Zenith Trans-Oceanic Model H500

  • Batteries: Zenith Z-985 (Combined 90V HT & 9V LT)
  • Mains: 110-125V AC/DC 25-60Hz (Ballast Adaptor for 220V operation available)
  • Wavebands: 7 switchable bands giving the following coverage:
    • Standard Broadcast: 540 - 1600KHz
    • Weather Band: 4.0 - 8.0MHz
    • Weather Band: 2.0 - 4.0MHZ
    • 16m Band: 17.50 - 18.20MHz
    • 19m Band: 14.90 - 15.55MHz
    • 25m Band: 11.55 - 12.05MHz
    • 31m Band: 9.45 - 9.85MHz
  • Valve lineup: 5 total
    • 1U4 (x2, RF & IF amplifiers)
    • 1L6 (Converter)
    • 1U5 (Detector/AVC/1st audio)
    • 3V4 (Audio output)
  • Released: May 1951, cost $125
  • Physical size: 17" x 8" x 11" (approx.), weighs 17lbs w/o battery
Gosh, where to start and what to say? This was the 3rd generation of the world's most expensive (and famous) mass-production portable shortwave radio.

Brought to life in 1942 at the behest of the company's founder and president, Commander Eugene McDonald, the Zenith Trans-Oceanic series was to remain in production as a tube radio until 1962 (and as a transistorised version until 1979).

The tube versions brought a whole new meaning to the term 'suitcase portable', being reliably heavy and bulky - despite using 7-pin miniature battery tubes (including that 'made-from-Unobtainium' 1L6) after 1949.

With their solid lumber cases and hardwearing covers, the Zenith T/O's were an expensive investment for their time and were aimed at higher-income earners.

The waveband coverage of the new H500 'Super' Trans-Oceanic was, allegedly, made to suit the desires of the amateur yachting community - a prominent member being Cmdr. E.F. McDonald of Zenith Radio!

This is the text of the article I wrote at http://en.wikipedia.org/wiki/Trans-Oceanic
The 'Trans-Oceanic' was the name given to a series of portable radios produced from 1942 to 1962 by Zenith Radio. They were characterised by their heavy-duty, high-quality construction and their performance as shortwave receivers.

Zenith's founder, Commander Eugene F. McDonald, was a great admirer of advanced technological development and believed that his company's products should include the latest, most practical advances in a well-built product that continued to enhance the company's reputation. Of the many products of Zenith Radio, the 'Trans-Oceanic' series of portable radios were amongst the most famous.

McDonald was a keen yachtsman and outdoorsman and wished for a portable radio that would provide entertainment broadcasts as well as being able to tune into weather, marine and international shortwave stations too. He asked his company's engineers to develop prototypes to meet his criteria and by 1940 they had concept sets that were ready for production.

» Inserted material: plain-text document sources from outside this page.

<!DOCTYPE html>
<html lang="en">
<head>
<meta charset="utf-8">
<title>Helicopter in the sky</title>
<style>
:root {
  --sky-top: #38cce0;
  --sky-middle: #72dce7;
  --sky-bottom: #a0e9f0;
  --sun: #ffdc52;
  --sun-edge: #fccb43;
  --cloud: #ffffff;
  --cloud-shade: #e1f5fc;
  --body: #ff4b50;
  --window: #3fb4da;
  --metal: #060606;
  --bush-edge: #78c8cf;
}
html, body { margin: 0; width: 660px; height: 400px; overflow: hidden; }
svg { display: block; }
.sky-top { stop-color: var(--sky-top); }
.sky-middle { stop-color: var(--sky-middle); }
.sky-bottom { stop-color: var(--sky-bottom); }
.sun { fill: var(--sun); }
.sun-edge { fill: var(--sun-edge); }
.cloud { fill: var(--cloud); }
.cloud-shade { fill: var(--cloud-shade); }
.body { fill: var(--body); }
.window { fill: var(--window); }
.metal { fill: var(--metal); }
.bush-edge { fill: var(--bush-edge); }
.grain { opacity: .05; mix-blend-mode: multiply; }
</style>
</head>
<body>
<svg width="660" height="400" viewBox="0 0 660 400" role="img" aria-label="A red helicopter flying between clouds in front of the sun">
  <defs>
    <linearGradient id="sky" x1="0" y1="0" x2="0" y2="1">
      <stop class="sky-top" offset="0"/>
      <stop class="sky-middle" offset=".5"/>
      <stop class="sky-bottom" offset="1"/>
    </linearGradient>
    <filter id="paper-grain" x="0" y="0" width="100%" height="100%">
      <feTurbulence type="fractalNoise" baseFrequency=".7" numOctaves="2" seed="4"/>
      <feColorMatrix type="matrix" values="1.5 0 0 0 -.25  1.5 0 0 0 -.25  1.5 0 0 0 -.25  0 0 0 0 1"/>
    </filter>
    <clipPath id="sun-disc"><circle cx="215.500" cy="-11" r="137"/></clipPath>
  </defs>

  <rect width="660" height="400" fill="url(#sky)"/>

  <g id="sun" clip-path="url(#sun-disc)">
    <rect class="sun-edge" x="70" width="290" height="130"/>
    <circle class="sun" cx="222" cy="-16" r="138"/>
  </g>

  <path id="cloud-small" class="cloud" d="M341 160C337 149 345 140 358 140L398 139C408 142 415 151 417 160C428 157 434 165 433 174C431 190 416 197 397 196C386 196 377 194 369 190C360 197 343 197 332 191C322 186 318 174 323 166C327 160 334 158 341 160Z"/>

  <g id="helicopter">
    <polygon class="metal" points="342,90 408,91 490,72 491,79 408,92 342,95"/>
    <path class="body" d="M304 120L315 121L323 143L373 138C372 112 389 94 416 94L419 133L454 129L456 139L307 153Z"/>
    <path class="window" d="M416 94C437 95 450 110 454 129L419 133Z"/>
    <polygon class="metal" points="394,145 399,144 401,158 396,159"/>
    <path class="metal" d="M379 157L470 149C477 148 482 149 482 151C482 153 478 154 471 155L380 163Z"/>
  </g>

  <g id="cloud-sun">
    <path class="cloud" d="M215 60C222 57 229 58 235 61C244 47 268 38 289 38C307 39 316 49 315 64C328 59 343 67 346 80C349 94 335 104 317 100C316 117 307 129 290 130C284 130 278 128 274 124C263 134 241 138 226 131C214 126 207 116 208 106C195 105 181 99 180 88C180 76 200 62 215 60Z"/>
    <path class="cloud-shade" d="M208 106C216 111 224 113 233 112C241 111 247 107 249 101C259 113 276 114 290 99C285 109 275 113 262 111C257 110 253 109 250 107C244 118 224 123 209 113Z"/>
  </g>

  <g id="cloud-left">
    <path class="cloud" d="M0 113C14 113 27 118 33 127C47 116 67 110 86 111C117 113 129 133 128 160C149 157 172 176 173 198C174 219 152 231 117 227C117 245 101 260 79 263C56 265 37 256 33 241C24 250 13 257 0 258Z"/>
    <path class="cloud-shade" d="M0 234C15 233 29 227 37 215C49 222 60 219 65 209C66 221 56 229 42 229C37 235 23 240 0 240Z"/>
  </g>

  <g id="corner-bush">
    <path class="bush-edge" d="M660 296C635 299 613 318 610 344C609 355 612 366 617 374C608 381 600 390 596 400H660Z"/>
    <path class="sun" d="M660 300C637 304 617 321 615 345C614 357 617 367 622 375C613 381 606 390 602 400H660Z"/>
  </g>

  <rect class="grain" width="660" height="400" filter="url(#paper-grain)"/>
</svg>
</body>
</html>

The Zenith 'T/O' began life in 1942 as the Model 7G605 'Trans-ocean Clipper'. Priced at $75, it was released in January but ceased production in April as Zenith shifted their production to war-related equipment. During this short production run, some 35,000 units were produced and sales date showed that many were sold to customers in the 'above average' income group. However, many also found their way into various theatres of war and in to the hands of appreciative servicemen - demand for a resumption of production at war's end was kept high.

The first post-war T/O was the 8G005Y, designed by Robert Davol Budlong, an industrial design consultant responsible for many of the Zenith radio products. Priced at $125, it was in production from 1946 to 1949.This was replaced in December 1949 by the G500 - a 'changeover' model that had updated electronics but the same appearance. The G500 held its price at less than $100 until it was withdrawn in mid-1951.

The H500 'Super Trans-Oceanic' was introduced in May 1951 at an initial price of $99.95. It had a redesigned front face and incoporated many frequency coverage and electronic changes ordered by McDonald.

After 1953, there was competition to the Trans-Oceanic from both Hallicrafters, with their 'Trans-World' series sets, and RCA, with their 'Strato-World' models.

In the spring of 1954, the 600 series was introduced with its 'slide-rule' type dial. This model stayed in production, with minor changes, until the end of the T/O tube era in 1962.

Eugene McDonald died in 1958 but he was personally involved in the design changes to 'his' radio to the very end. After 1962, the 'Royal' series of transistorised units replaced the 'Trans-Oceanic' line but Zenith's lead was steadily eroded. By the time of the release of the 'R7000' in 1979, fierce competition from Sony in Japan - who, with their digital readout tuning dial had, in many ways, a superior product - meant the end of a famous product line soon after.

It is unlikely that this famous family of radios will ever be resurrected.

Last updated 2nd June 2008